Any discussion of China must begin with a few general statistics to get the scale of what we are talking about. With a population closing in on 1.4 billion people, China has surpassed Japan to become the world’s second largest economy. Relatively unscathed by the global financial crisis, China currently enjoys foreign exchange reserves of over $2.5 trillion, of which over $1 trillion is U.S. debt.
One could point to several factors that transformed China in a few short decades into the world’s factory: The Chinese work ethic and high savings rate, favorable valuation of the Chinese Yuan relative to the U.S. dollar, and the benefits of being able to make social tradeoffs that come with a centrally planned economy, all of which can boost productivity in targeted areas. Another way of saying this? The Chinese work hard to make things that we (and others) buy on credit. These things are increasingly supplied by a Chinese economy whose strategy is validated by a growing economic surplus augmented by high savings rates and deferment of both consumption and the kind of social entitlements that we take for granted in the United States.
With regard to the specifics of innovation, China now graduates more engineers and scientists than the U.S. China accounts for 12% of the world’s global research and development spending, making it the second largest in the world. Its investment in R&D has increased to 1.6% of GDP and China plans to grow this figure to 2.5% by 2020. China is said to be building over one hundred new universities. Science parks are springing up around the country like mushrooms after a rain. And while isolation because of language barriers has historically been an obstacle to globalization, it is noteworthy that China is now on track to becoming one of the largest English-speaking countries in the world.

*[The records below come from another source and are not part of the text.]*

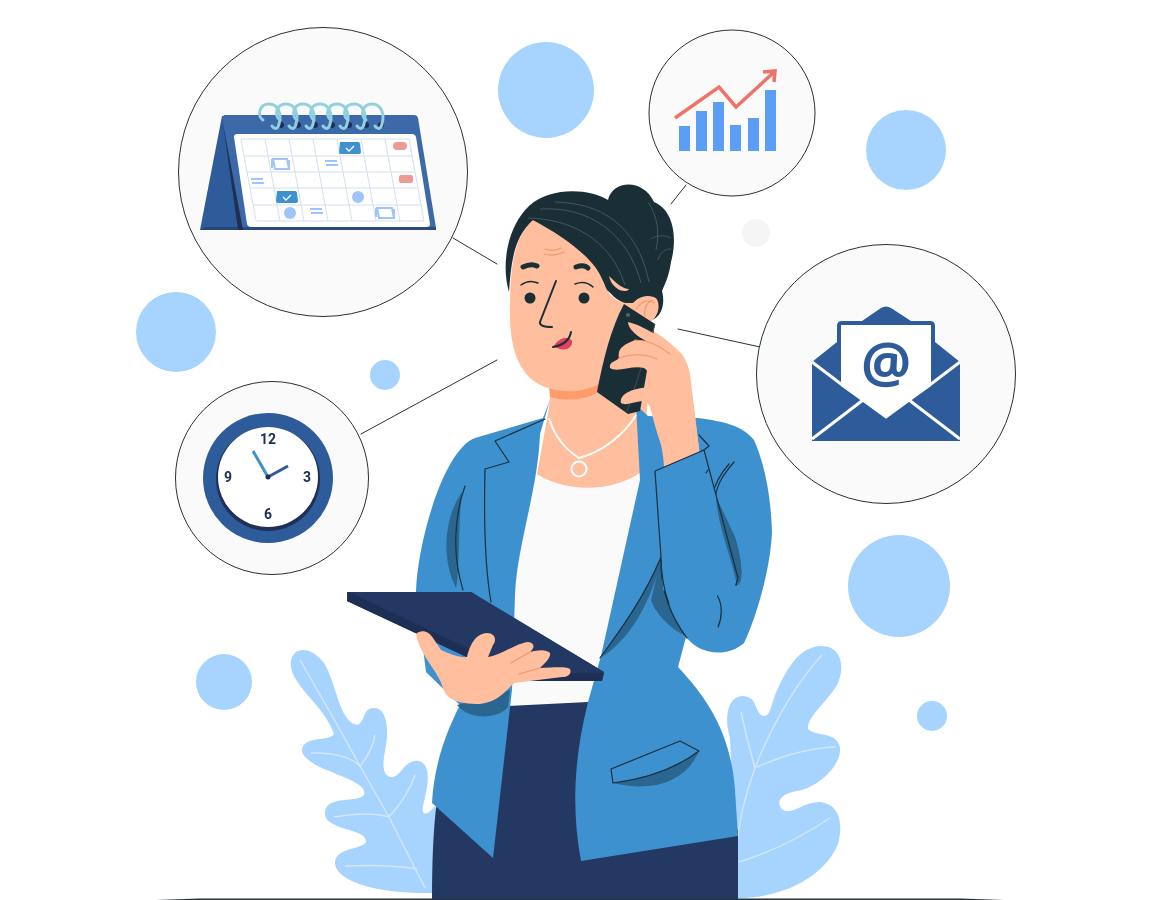
<!DOCTYPE html>
<html lang="en">
<head>
<meta charset="utf-8">
<title>Office assistant at work</title>
<style>
:root{--sky:#a6d4ff;--paper:#fafafa;--ink:#263238;--hair:#1a2e35;--skin:#ffbe9d;--skin-line:#eb996e;--jacket:#3e91cf;--jacket-shade:#2b6690;--navy:#233862;--royal:#2e5c9a;--royal-dark:#1f2f57;--bar:#5c9df5;--coral:#ee7468;--mint:#92cfdf}
html,body{margin:0;background:#fff;overflow:hidden}
svg{display:block;width:1151px;height:900px}
.dots,.leaf{fill:var(--sky)}
.vein{fill:none;stroke:#d3e5f6;stroke-width:1.5}
.bubble{fill:var(--paper);stroke:var(--ink);stroke-width:1}
.line{fill:none;stroke:var(--ink);stroke-width:1;stroke-linecap:round}
.seam{fill:none;stroke:#17313f;stroke-width:1.2;stroke-linejoin:round;stroke-linecap:round}
.jacket{fill:var(--jacket)}
.shade{fill:var(--jacket-shade)}
.skin{fill:var(--skin)}
.skin-line{fill:none;stroke:var(--skin-line);stroke-width:1.2;stroke-linecap:round}
.hair{fill:var(--hair)}
.strand{fill:none;stroke:#45565c;stroke-width:1}
.brow{fill:none;stroke:var(--hair);stroke-linecap:round;stroke-linejoin:round}
.navy{fill:var(--navy)}
.royal{fill:var(--royal)}
.grid{fill:none;stroke:#d5dfef;stroke-width:1}
.mark{fill:none;stroke:#9fc4fa;stroke-width:2}
.numerals{font:700 14px Roboto,Inter,sans-serif;fill:var(--royal-dark);text-anchor:middle}
.at{font:700 56px "Open Sans","Noto Sans",sans-serif;fill:var(--royal);text-anchor:middle}
</style>
</head>
<body>
<svg viewBox="0 0 1151 900" role="img" aria-label="Assistant on the phone holding a tablet, surrounded by calendar, chart, mail and clock bubbles">
<defs>
  <path id="ring" d="M0 16C-6 12-4 0 6 0C15 0 19 10 16 20C15 25 12 26 9 22" fill="none" stroke="#92cfdf" stroke-width="3" stroke-linecap="round"/>
  <g id="check"><path d="M1 0H19Q21 0 21 2L22 10Q22 12 20 12H2Q0 12 0 10Z" fill="#3e91cf"/><path d="M7 6L10 9L15 4" fill="none" stroke="#fff" stroke-width="1.3"/></g>
</defs>

<g class="dots">
  <circle cx="546" cy="90" r="48"/><circle cx="906" cy="150" r="40"/><circle cx="176" cy="332" r="40"/>
  <circle cx="385" cy="375" r="15"/><circle cx="224" cy="682" r="28"/><circle cx="899" cy="586" r="51"/>
  <circle cx="932" cy="716" r="15"/><circle cx="756" cy="233" r="14" fill="#f5f5f5"/>
</g>

<g id="leaves">
  <path class="leaf" d="M432 893C385 894 338 884 335 864C334 847 362 850 366 842C368 828 323 831 325 812C327 795 358 803 364 795C370 778 306 771 302 751C302 735 330 742 334 734C325 705 288 684 291 661C294 645 312 647 324 663C336 681 339 722 357 725C366 722 362 707 375 708C388 709 389 733 385 751C382 767 383 777 393 777C402 775 405 759 419 761C433 765 427 790 423 806C421 816 427 816 435 806L450 840V893Z"/>
  <path class="vein" d="M300 660L330 712L360 766L389 817L425 888M360 766Q372 752 375 735M360 766Q345 752 311 753M389 817Q408 796 415 775M389 817Q370 811 334 817M417 869Q390 864 345 866"/>
  <path class="leaf" d="M736 898C777 899 823 880 838 844C845 817 835 802 818 802C802 803 792 815 783 810C774 802 782 793 797 791C818 788 842 765 840 747C836 731 816 737 808 729C807 716 828 702 838 683C846 663 839 646 822 646C797 646 785 673 775 695C770 710 769 719 761 715C753 706 757 697 742 696C727 697 724 719 730 738L732 780Z"/>
  <path class="vein" d="M822 655C797 682 772 724 755 768C745 795 739 820 736 850M755 768Q747 740 741 712M757 767Q800 748 836 747M739 862Q785 848 830 818"/>
</g>

<path d="M156 900L200 898.5H960L1004 900Z" fill="var(--ink)"/>

<g id="connectors" class="line">
  <path d="M453 238L497 264M361 434L497 360M686 185L671 204M678 329L760 347"/>
</g>

<g id="calendar">
  <circle class="bubble" cx="323" cy="172" r="144.5"/>
  <path d="M222 116L200 230H246L238 150Z" fill="var(--royal)"/>
  <path d="M222 116L234 122L246 230H238Z" fill="var(--royal-dark)"/>
  <path d="M224 115H414Q417 115 418 118L436 228V230H243L222 118Z" fill="#3c69a8"/>
  <path d="M200 230L205 227H436V230Z" fill="var(--royal-dark)" opacity=".5"/>
  <path d="M237 134H412Q415 134 416 137L430 224Q430 227 427 227H251Q248 227 247 224L234 137Q234 134 237 134Z" fill="#fff"/>
  <path class="grid" d="M241 139H409L424 221H256ZM244 156H412M247 172H415M250 188H418M253 205H421M265 139L280 221M289 139L304 221M313 139L328 221M337 139L352 221M361 139L376 221M385 139L400 221"/>
  <use href="#check" x="339" y="142"/><use href="#check" x="276" y="191"/>
  <g fill="#ed9a92"><rect x="393" y="142" width="14" height="8" rx="4"/><rect x="399" y="175" width="14" height="8" rx="2"/></g>
  <g fill="#9fc4fa"><circle cx="358" cy="197" r="6"/><circle cx="290" cy="213" r="6"/></g>
  <path class="mark" d="M325 161H337M326 165H338M251 179H263M252 183H264M310 209H322M311 213H323M273 159H287L289 169H275ZM377 208H392L394 218H379ZM272 159V168M289 160V169M376 208V217M394 209V218"/>
  <g fill="var(--royal-dark)"><circle cx="281" cy="125" r="3"/><circle cx="298" cy="125" r="3"/><circle cx="315" cy="125" r="3"/><circle cx="332" cy="125" r="3"/><circle cx="349" cy="125" r="3"/><circle cx="366" cy="125" r="3"/><circle cx="381" cy="125" r="3"/></g>
  <use href="#ring" x="263" y="104"/><use href="#ring" x="280" y="104"/><use href="#ring" x="297" y="104"/><use href="#ring" x="314" y="104"/><use href="#ring" x="331" y="104"/><use href="#ring" x="348" y="104"/><use href="#ring" x="366" y="104"/>
</g>

<g id="growth-chart">
  <circle class="bubble" cx="732" cy="113" r="83"/>
  <g fill="var(--bar)"><rect x="679" y="126" width="11" height="25"/><rect x="696" y="111" width="11" height="40"/><rect x="713" y="102" width="11" height="49"/><rect x="730" y="125" width="11" height="26"/><rect x="748" y="118" width="11" height="33"/><rect x="765" y="90" width="11" height="61"/></g>
  <path d="M675 118L719 87L736 107L773 73M763 72L775 71L774 82" fill="none" stroke="var(--coral)" stroke-width="3.5"/>
</g>

<g id="mail">
  <circle class="bubble" cx="886" cy="374" r="129.5"/>
  <path class="royal" d="M812 362L837 342V326Q837 321 842 321H862L881 308Q886 305 891 308L911 321H930Q935 321 935 326V342L960 362V441H812Z"/>
  <path d="M841 325H931V386L886 417L841 386Z" fill="#fff"/>
  <path d="M812 362L841 384L886 417L931 384L960 362M812 439L863 400M960 439L909 400" fill="none" stroke="#fff" stroke-width="3"/>
  <text class="at" x="886" y="383">@</text>
</g>

<g id="clock">
  <circle class="bubble" cx="272" cy="478" r="96.5"/>
  <circle class="royal" cx="268" cy="478" r="65"/>
  <circle cx="268" cy="479" r="52" fill="var(--royal-dark)"/>
  <circle cx="268" cy="477" r="50" fill="#fff"/>
  <g class="numerals"><text x="268" y="444">12</text><text x="307" y="482">3</text><text x="268" y="519">6</text><text x="228" y="482">9</text></g>
  <path d="M268 477L253 451" stroke="var(--jacket)" stroke-width="3"/>
  <path d="M268 477L288 466" stroke="var(--royal)" stroke-width="3"/>
  <circle cx="268" cy="477" r="2.5" fill="var(--royal-dark)"/>
</g>

<g id="woman">
  <path class="navy" d="M437 800L510 700H590L738 830V899H432C432 865 433 830 437 800Z"/>
  <path d="M534 470H648L612 690L588 702L508 706L514 590Z" fill="var(--paper)"/>
  <path class="skin" d="M552 375L549 408L537 474C565 492 612 493 641 472L648 400L610 370Z"/>
  <path d="M549 386C566 395 588 392 602 380L598 392C585 401 564 401 550 397Z" fill="#ff9c6c"/>
  <path d="M549 418C554 436 566 450 579 458C602 452 623 436 637 414" fill="none" stroke="#fff" stroke-width="2"/>
  <circle cx="579" cy="469" r="7.5" fill="none" stroke="#fff" stroke-width="2"/>

  <g id="jacket">
    <path class="jacket" d="M550 400L540 434C538 490 517 545 515 595L512 690L493 858L432 803C434 765 446 732 460 705L426 672L416 592C417 545 443 450 475 438L543 418Z"/>
    <path class="jacket" d="M636 405L648 416L697 418C725 421 744 427 754 440C766 467 771 500 772 532C770 575 754 622 744 643C727 658 700 655 686 637L678 667C708 699 731 734 735 790L738 836L581 861C572 812 573 762 588 702L601 656L640 480Z"/>
    <path class="shade" d="M462 492C444 518 441 559 456 588C460 575 458 522 462 492Z"/>
    <path class="shade" d="M661 558C657 583 637 637 600 658C622 628 644 596 661 558Z"/>
    <path class="shade" d="M661 558C660 580 668 612 687 637C667 627 655 612 651 600Z"/>
    <path class="shade" d="M716 497C718 528 731 555 737 585C745 584 741 553 734 535Z"/>
    <path class="shade" d="M457 705C470 721 498 719 508 707L510 690Z"/>
    <path class="shade" d="M613 783L699 751C686 781 654 793 613 783Z"/>
    <path class="jacket" d="M611 769L680 741L699 751C675 769 644 779 613 783Z"/>
    <path class="seam" d="M545 419L495 441L509 462L485 469C484 510 484 562 491 602M465 486C453 520 453 558 463 590M600 658C622 628 645 596 661 557M661 557C660 590 671 617 687 638M611 769L680 741L699 751C675 769 644 779 613 783ZM734 462C721 477 716 487 715 500M729 464C718 476 713 490 710 500M702 450L738 578L736 585M717 595C723 605 722 618 718 627"/>
  </g>

  <g id="head">
    <path class="hair" d="M608 200C612 181 642 177 654 202C675 211 677 240 671 262C669 276 665 284 662 291C667 310 656 323 646 320L600 285L533 221C513 237 511 265 509 292C501 265 507 227 529 206C550 187 588 188 608 200Z"/>
    <path class="skin" d="M533 220C513 238 511 268 510 300C509 340 514 362 531 379C549 394 581 395 603 382L640 325C655 326 663 307 656 298C648 290 639 297 633 303C618 304 607 296 604 282C594 258 566 238 533 220Z"/>
    <path class="hair" d="M533 220C568 234 592 254 603 281C610 296 622 307 634 301C648 291 659 298 662 304V250L615 215L560 205Z"/>
    <path class="skin" d="M609 276C616 283 623 289 629 289C626 294 612 290 609 276Z"/>
    <path class="strand" d="M528 218C570 219 610 238 625 285M540 209C590 206 628 234 641 283M555 202C600 203 637 224 649 282M648 202C657 215 660 232 656 250M671 238C665 235 657 235 651 239M671 249C664 249 660 253 658 260"/>
    <path class="skin-line" d="M544 254Q554 257 564 252M545 249Q554 252 561 248M636 309Q645 297 654 303M652 300Q643 305 645 316"/>
    <path class="brow" d="M523 267Q531 263 537 266M576 267Q584 264 588 268" stroke-width="5"/>
    <path class="brow" d="M521 285Q529 279 538 283M575 284Q585 280 593 287" stroke-width="1.5"/>
    <circle class="hair" cx="530" cy="298" r="5.5"/><circle class="hair" cx="584" cy="298" r="5.5"/>
    <path class="brow" d="M556 281L540 322Q539 327 552 327" stroke-width="2"/>
    <path d="M554 346C559 337 569 336 572 341C573 350 561 352 554 346Z" fill="#e1415f"/>
    <path class="brow" d="M553 347Q569 344 571 332" stroke-width="2"/>
  </g>

  <g id="phone-hand">
    <path class="skin" d="M630 320C648 326 687 348 690 374L700 458L664 467C663 447 658 430 650 407L637 385Z"/>
    <path d="M624 304L655 324L640 411L628 414L597 392C603 360 611 328 624 304Z" fill="var(--hair)"/>
    <path d="M655 324L627 412" fill="none" stroke="#3d5055"/>
    <circle cx="628" cy="315" r="2" fill="#52656b"/>
    <path class="skin" d="M628 322C642 325 667 340 681 353C691 365 690 383 693 400L700 456L666 467C667 452 655 437 650 402C636 399 627 407 621 403C619 394 633 387 655 387C651 379 649 371 644 368C632 365 617 373 610 368C609 361 616 362 619 358C617 347 626 344 635 340L646 341C637 336 628 329 628 322Z"/>
    <path class="skin-line" d="M619 358Q639 351 657 359M635 340Q653 340 670 354"/>
    <path class="jacket" d="M655 471L704 450L738 578L700 610L663 590Z"/>
    <path class="shade" d="M716 497C718 528 731 555 737 585C745 584 741 553 734 535Z"/>
    <path class="seam" d="M661 557L655 471L704 450L709 446L699 435M704 450L738 578L736 585M661 557C661 577 664 590 669 604M708 470L706 473"/>
  </g>

  <g id="tablet-hand">
    <path class="navy" d="M347 592H471L604 672L602 681H518L347 601Z"/>
    <path d="M347 601L518 681H602L604 673L522 674L349 592Z" fill="#1d2f55"/>
    <path class="navy" d="M349 592H471L604 672L522 673Z"/>
    <path class="skin" d="M416 634C421 629 429 631 433 638L441 650C450 654 460 658 467 657C470 645 475 634 487 633C495 633 497 640 493 645L488 657C501 655 517 643 528 642C535 643 535 648 530 652C538 650 546 649 550 653C551 658 545 663 540 668C552 668 564 666 570 669C572 674 568 677 562 677L514 683C504 693 497 702 480 704C457 704 446 699 443 688C439 672 420 656 416 634Z"/>
    <path class="skin-line" d="M530 652L511 663M540 668L519 674"/>
  </g>
</g>
</svg>
</body>
</html>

Most significantly, Chinese leaders all the way to the top are now publicly emphasizing the importance of innovation as a fundamental driver of China’s economic and social development. This is reflected in an active planning process; the 11th 5-year plan (2006-2010) for China emphasized the importance of innovation and the current 12th 5-year plan goes even further. It describes efforts to promote a wide range of strategic emerging industries in energy, environmental protection, next generation information technology, materials science and new kinds of vehicles. New talent development schemes and government-driven financing regimes are part of this story as well.
And these are not just words. Innovation is actively managed at all level of government. Developing a new generation of innovation savvy leaders is a top priority. There is also an evident willingness to experiment - whether in terms of new kinds of venture incubators, global alliances or investment models. Nothing, it seems, is off the table for consideration. In line with this, China’s many economic development think tanks are actively studying the innovation strategies and development models of other countries, most especially the United States.
And while it may be fashionable to knock China’s approach to innovation as being primarily focused on theoretical research and the filing of patents, the thinking in Beijing and elsewhere is far more sophisticated. In fact, the definition of innovation shared with us at the Chinese Academy of Sciences is that it is “a complex process of value creation, including, scientific & technological value, cultural value, economic value and social value, concerning activities ranging from scientific discovery, technological invention, business model innovation and their application as well as social diffusion.” Not a bad definition in anyone’s book.
Given the above, it would be the ultimate irony if my book “Innovation Nation,” which was recently translated into Chinese becomes more widely read in China than in the United States, even though it was written for a U.S. audience with the goal of stimulating our own national conversation on how to improve our own national innovation capability.
The views expressed in this article are solely those John Kao.